Collected data:
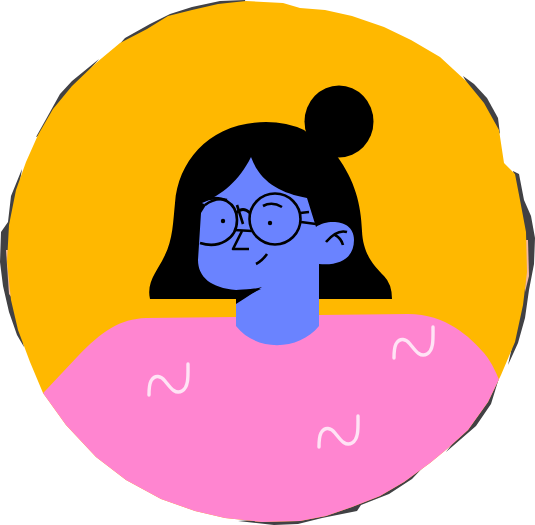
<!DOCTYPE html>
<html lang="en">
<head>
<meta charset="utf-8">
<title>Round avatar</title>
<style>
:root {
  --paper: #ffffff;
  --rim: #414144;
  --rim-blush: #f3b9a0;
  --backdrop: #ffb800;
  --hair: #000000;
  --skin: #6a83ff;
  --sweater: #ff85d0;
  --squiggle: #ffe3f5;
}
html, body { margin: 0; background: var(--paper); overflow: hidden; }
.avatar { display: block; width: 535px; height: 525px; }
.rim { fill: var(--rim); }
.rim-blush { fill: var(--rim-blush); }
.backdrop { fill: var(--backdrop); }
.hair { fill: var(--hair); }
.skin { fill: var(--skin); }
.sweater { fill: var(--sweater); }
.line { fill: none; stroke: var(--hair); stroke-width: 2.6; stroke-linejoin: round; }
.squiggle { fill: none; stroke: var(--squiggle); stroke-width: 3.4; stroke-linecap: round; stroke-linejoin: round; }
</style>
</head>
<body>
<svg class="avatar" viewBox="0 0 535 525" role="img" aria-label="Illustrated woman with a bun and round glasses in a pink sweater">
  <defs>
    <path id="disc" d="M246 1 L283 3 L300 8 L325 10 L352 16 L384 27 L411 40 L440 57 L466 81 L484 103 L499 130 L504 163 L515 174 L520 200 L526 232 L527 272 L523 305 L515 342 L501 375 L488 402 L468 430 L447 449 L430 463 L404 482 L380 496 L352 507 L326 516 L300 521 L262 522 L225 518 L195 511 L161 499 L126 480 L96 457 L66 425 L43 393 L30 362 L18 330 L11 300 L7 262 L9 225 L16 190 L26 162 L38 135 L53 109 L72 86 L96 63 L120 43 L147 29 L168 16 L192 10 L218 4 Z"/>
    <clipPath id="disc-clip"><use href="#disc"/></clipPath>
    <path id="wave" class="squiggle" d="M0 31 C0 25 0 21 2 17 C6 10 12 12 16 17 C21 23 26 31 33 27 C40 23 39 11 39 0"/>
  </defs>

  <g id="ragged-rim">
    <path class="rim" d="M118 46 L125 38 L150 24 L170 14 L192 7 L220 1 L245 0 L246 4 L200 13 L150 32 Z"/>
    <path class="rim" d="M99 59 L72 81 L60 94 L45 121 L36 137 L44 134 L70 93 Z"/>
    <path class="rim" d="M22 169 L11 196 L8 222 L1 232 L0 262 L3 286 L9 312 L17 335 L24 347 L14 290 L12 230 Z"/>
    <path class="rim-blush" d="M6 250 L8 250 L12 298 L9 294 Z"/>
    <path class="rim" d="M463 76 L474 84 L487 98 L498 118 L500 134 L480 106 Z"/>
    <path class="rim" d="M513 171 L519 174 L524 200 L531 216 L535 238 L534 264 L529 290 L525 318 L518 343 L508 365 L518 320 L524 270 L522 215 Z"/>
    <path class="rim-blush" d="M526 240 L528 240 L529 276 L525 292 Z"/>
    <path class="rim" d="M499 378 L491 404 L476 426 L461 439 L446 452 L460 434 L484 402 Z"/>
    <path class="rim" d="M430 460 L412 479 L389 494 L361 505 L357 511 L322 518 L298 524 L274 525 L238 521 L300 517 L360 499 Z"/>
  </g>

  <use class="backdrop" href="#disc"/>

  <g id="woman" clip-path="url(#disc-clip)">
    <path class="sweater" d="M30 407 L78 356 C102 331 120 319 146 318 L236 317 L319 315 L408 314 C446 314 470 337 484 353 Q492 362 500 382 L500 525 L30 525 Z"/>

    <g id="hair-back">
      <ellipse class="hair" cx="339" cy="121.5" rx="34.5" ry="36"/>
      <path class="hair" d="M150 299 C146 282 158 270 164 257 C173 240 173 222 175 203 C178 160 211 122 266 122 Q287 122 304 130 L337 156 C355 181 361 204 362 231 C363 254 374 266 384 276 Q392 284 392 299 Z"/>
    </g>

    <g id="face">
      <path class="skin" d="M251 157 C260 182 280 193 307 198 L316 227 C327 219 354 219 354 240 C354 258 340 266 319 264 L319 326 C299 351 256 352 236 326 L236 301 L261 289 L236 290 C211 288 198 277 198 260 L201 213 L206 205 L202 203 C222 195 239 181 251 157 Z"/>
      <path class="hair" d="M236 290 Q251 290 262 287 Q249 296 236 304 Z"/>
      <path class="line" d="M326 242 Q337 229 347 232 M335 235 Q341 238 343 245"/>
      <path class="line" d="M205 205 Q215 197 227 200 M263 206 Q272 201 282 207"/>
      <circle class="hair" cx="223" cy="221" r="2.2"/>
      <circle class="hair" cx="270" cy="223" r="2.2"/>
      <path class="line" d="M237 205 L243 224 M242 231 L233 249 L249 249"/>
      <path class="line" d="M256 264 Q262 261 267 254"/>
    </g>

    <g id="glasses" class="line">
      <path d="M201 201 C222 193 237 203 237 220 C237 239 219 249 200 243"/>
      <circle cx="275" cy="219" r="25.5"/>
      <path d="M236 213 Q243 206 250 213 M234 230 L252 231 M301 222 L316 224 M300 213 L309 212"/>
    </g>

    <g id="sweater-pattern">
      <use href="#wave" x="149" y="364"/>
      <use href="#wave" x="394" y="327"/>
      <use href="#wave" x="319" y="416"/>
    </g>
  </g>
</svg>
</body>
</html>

* * *

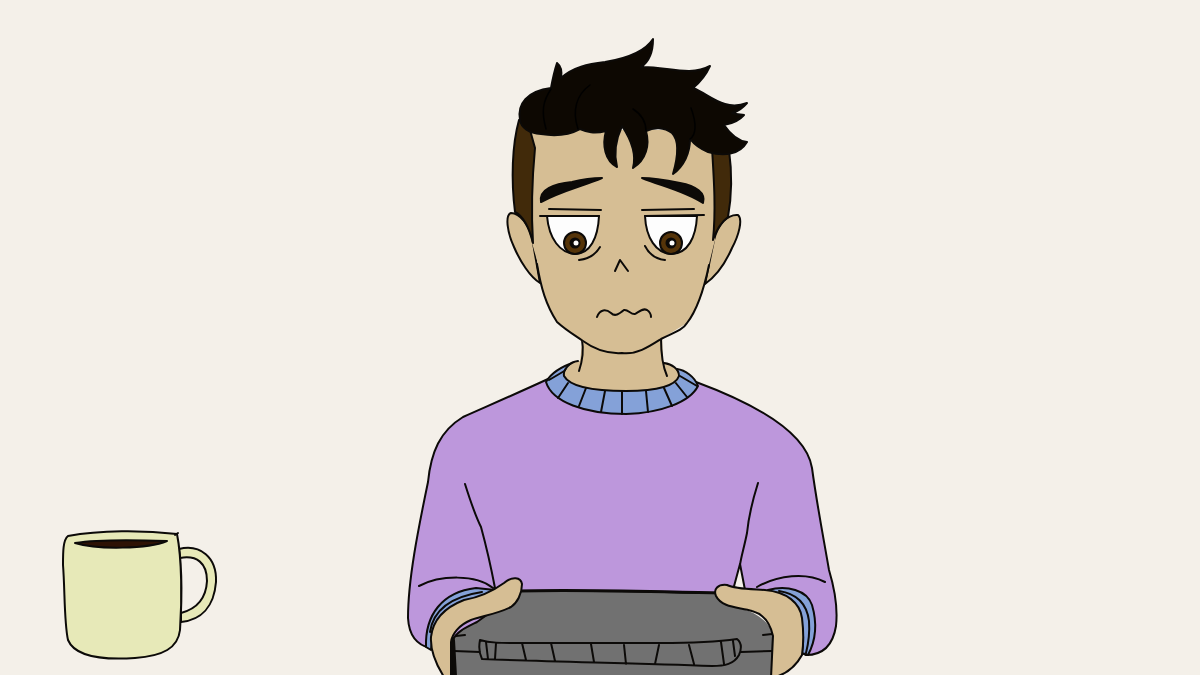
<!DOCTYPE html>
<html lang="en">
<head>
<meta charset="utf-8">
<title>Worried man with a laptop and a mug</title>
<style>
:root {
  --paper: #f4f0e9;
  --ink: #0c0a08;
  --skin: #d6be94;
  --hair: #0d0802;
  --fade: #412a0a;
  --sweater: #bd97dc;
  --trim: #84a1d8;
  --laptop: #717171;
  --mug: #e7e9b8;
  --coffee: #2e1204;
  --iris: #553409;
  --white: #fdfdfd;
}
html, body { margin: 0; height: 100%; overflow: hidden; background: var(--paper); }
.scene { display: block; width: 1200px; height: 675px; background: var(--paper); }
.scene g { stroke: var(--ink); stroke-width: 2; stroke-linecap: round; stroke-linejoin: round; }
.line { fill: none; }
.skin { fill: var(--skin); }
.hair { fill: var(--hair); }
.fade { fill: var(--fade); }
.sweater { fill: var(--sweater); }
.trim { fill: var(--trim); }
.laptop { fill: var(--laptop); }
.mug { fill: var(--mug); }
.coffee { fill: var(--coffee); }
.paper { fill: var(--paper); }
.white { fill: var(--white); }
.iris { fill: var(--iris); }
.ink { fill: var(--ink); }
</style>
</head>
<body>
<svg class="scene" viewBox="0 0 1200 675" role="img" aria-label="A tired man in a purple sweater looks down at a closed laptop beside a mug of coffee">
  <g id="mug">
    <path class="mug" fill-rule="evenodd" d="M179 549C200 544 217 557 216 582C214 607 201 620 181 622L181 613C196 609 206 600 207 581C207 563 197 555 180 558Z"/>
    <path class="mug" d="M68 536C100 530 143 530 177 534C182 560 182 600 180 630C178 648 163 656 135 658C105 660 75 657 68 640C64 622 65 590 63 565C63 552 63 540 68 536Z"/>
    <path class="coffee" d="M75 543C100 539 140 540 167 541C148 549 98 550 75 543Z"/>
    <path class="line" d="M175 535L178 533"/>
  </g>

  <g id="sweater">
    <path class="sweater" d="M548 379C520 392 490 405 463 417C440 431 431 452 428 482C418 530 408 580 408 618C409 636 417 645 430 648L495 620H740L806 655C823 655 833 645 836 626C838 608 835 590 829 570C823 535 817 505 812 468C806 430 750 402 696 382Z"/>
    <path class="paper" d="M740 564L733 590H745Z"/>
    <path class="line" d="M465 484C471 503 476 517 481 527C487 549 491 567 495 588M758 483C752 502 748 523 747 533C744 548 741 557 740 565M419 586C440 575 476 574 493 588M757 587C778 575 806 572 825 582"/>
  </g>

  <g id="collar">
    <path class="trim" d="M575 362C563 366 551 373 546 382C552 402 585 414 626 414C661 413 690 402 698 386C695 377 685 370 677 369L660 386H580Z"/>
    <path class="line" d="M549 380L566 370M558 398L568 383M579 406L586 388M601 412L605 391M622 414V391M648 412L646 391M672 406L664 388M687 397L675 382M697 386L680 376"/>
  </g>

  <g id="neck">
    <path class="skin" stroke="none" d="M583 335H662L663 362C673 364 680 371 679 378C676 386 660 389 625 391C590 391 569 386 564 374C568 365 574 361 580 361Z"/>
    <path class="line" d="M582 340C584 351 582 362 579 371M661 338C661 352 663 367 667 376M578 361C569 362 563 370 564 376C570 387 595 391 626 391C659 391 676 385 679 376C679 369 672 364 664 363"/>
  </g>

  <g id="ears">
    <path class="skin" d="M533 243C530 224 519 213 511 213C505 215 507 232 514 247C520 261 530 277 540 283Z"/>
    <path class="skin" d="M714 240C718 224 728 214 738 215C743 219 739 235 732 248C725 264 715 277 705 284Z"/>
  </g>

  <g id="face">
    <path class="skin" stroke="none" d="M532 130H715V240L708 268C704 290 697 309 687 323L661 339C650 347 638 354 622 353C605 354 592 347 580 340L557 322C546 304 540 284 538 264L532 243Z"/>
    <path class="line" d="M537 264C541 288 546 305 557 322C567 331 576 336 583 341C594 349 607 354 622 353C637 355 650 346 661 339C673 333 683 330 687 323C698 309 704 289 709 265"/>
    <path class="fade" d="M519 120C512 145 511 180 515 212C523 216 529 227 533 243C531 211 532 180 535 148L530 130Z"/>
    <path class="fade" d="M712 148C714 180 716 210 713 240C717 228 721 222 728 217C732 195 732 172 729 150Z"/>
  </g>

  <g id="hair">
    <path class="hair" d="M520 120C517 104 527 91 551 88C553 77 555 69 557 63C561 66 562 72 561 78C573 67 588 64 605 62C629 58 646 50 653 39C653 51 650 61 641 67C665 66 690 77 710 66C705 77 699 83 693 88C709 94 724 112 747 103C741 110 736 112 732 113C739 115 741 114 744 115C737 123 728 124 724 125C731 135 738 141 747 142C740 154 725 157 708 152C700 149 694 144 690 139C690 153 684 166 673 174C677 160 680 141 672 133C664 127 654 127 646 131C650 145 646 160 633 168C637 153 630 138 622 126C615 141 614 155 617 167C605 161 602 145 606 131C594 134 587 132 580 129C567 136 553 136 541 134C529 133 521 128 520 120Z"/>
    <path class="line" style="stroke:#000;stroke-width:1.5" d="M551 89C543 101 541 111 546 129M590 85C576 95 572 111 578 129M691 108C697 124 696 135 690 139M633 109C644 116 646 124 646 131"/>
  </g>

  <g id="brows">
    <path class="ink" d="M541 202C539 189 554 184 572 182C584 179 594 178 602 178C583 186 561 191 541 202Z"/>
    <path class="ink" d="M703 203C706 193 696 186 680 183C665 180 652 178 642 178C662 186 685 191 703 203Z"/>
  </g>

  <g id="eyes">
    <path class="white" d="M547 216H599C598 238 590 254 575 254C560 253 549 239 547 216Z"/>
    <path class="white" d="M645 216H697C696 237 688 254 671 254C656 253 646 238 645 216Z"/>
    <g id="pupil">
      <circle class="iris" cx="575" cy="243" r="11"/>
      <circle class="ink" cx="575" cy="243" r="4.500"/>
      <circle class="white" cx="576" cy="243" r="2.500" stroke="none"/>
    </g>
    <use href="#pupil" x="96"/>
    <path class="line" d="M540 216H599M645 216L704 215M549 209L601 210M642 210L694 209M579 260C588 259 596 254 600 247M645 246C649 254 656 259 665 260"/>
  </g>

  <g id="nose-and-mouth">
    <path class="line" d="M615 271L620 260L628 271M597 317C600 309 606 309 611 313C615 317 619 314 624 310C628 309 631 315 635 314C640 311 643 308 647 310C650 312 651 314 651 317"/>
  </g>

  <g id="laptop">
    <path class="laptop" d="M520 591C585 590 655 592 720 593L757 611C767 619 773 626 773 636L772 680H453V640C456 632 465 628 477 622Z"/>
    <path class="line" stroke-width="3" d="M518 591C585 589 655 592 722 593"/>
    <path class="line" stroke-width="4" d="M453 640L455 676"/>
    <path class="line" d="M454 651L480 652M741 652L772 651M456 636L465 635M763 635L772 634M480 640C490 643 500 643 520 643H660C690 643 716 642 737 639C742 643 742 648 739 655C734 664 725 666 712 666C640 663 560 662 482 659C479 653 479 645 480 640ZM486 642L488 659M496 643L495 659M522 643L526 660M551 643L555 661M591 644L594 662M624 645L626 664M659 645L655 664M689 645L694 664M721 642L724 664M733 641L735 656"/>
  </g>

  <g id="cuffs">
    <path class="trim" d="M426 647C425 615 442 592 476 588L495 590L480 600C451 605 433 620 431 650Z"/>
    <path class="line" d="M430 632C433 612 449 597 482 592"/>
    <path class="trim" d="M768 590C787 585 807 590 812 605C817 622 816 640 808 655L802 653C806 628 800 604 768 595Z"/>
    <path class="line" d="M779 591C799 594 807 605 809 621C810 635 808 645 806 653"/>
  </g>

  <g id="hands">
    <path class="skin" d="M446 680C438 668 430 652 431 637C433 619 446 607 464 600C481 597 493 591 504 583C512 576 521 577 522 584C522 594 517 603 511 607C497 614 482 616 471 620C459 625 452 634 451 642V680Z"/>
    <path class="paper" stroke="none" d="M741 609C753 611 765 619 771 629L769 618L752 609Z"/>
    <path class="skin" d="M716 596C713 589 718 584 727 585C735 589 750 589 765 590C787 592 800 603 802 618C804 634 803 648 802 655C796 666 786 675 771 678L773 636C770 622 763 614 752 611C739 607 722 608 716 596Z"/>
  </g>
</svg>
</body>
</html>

Task prompt:
Among the lines of the data, find every one that holds "none" and copy it.

Exercise solution:
.line { fill: none; stroke: var(--hair); stroke-width: 2.6; stroke-linejoin: round; }
.squiggle { fill: none; stroke: var(--squiggle); stroke-width: 3.4; stroke-linecap: round; stroke-linejoin: round; }
.line { fill: none; }
    <path class="skin" stroke="none" d="M583 335H662L663 362C673 364 680 371 679 378C676 386 660 389 625 391C590 391 569 386 564 374C568 365 574 361 580 361Z"/>
    <path class="skin" stroke="none" d="M532 130H715V240L708 268C704 290 697 309 687 323L661 339C650 347 638 354 622 353C605 354 592 347 580 340L557 322C546 304 540 284 538 264L532 243Z"/>
      <circle class="white" cx="576" cy="243" r="2.500" stroke="none"/>
    <path class="paper" stroke="none" d="M741 609C753 611 765 619 771 629L769 618L752 609Z"/>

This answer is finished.